Kat continues, "On another review, the author and some of her fans try to reach out and try to explain where the reviewer is getting it wrong." However, there's one large problem with this statement: the author never told the reviewer she was "getting it wrong". In fact, Rebecca repeated several times that the review was just fine with her. So this statement is a blatant--and we would argue, deliberate--misrepresentation of the author's actions.
The self-righteous post continues with, "Hamilton later believes that people are purposely downvoting positive reviews and so does the professional, clear-headed response of…requesting people upvote the reviews?" and is followed by some Twitter screencaps. To answer Kat's question:
There is nothing unprofessional about an author
asking her fans to like positive reviews.
We don't know where Kat gets this asinine idea that an author can't ask people who like her reading to share their opinions by writing reviews and liking other reviews that share their opinion. But she's off in some odd only-readers-who-don't-like/know-authors-get-to-have-opinions left field. Again.
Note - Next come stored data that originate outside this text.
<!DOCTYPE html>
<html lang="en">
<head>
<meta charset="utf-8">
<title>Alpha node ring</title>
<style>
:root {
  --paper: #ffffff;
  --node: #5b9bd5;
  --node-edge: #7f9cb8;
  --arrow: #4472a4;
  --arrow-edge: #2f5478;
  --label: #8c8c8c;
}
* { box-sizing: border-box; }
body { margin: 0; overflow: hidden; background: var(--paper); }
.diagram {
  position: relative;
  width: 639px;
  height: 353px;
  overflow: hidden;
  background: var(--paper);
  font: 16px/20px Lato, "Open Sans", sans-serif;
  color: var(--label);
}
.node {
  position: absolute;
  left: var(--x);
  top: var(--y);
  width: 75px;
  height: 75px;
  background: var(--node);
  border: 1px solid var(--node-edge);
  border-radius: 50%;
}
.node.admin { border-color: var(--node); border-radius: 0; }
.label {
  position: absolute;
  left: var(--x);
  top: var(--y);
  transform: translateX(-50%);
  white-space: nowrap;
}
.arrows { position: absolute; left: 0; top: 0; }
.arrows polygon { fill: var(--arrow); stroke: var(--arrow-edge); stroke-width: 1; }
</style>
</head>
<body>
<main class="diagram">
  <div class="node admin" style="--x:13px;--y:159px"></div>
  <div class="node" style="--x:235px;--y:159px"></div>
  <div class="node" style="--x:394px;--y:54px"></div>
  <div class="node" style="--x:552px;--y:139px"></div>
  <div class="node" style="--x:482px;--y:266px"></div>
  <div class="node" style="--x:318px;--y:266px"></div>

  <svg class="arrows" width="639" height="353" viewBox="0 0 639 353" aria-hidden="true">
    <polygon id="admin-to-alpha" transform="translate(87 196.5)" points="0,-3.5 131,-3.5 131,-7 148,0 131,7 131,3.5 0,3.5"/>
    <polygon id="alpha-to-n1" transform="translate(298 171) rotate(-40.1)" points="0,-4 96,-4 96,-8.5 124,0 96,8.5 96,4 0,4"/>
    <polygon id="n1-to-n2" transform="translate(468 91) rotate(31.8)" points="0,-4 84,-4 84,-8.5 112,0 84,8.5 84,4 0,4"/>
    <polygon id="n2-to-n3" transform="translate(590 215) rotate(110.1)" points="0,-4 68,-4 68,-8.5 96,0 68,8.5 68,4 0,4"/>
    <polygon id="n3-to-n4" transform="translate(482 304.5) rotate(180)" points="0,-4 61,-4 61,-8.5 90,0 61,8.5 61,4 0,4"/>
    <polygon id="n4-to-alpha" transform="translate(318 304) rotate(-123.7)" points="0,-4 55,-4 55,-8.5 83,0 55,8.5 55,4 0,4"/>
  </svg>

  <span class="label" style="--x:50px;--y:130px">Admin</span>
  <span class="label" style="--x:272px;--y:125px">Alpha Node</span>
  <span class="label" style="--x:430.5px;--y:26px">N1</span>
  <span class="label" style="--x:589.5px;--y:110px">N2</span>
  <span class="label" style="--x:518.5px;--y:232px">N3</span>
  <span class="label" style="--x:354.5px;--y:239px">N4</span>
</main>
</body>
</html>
Next Kat brings up a review on Fangs for the Fantasy and claims that Rebecca tries to explain to them why they are "getting it wrong". But, oops, Kat forgets to mention that the "getting it wrong" refers to a discussion in the comments regarding use of the word "crazy" that ABSOLUTELY NOTHING TO DO WITH THE REVIEW. And frankly, the way Rebecca got lectured to, we're surprised that she managed to maintain as polite and considerate as she did. Please go read the comments for yourself if you don't believe us.
Kat says this leads to an argument--which is actually close to a correct characterization form Kat for once--and angry tweets. Note that both parties in the exchange said some heated things, however, and this STILL has nothing to do with the book or book review.
Then Kat writes: "But this is all fine because, as Hamilton explains in her own words below, she wasn’t arguing with the review or reviewer, she was arguing with the person! Never mind that the entire discussion over the term “crazy” began with Hamilton correcting the reviewer over their opinion of her representation of minority groups…"
No, Kat, that Rebecca was NOT arguing over the book review or the opinions expressed in the review, but about the site owner's personal bad reaction to her use of a word in a comment--so her statement is correct. The italicizing simply shows that Kat doesn't understand that distinction. And Rebecca did not correct the commenter's opinion, but rather she clarified how she (Rebecca) meant the word. Big difference and to say otherwise is mischaracterizing the conversation.
Kat's blog post continues, and we'll pick up the dissection of its errors in a subsequent post. But would you want to read book reviews by someone who continually either doesn't read something correctly or reads correctly but misrepresents something? Not sure we would.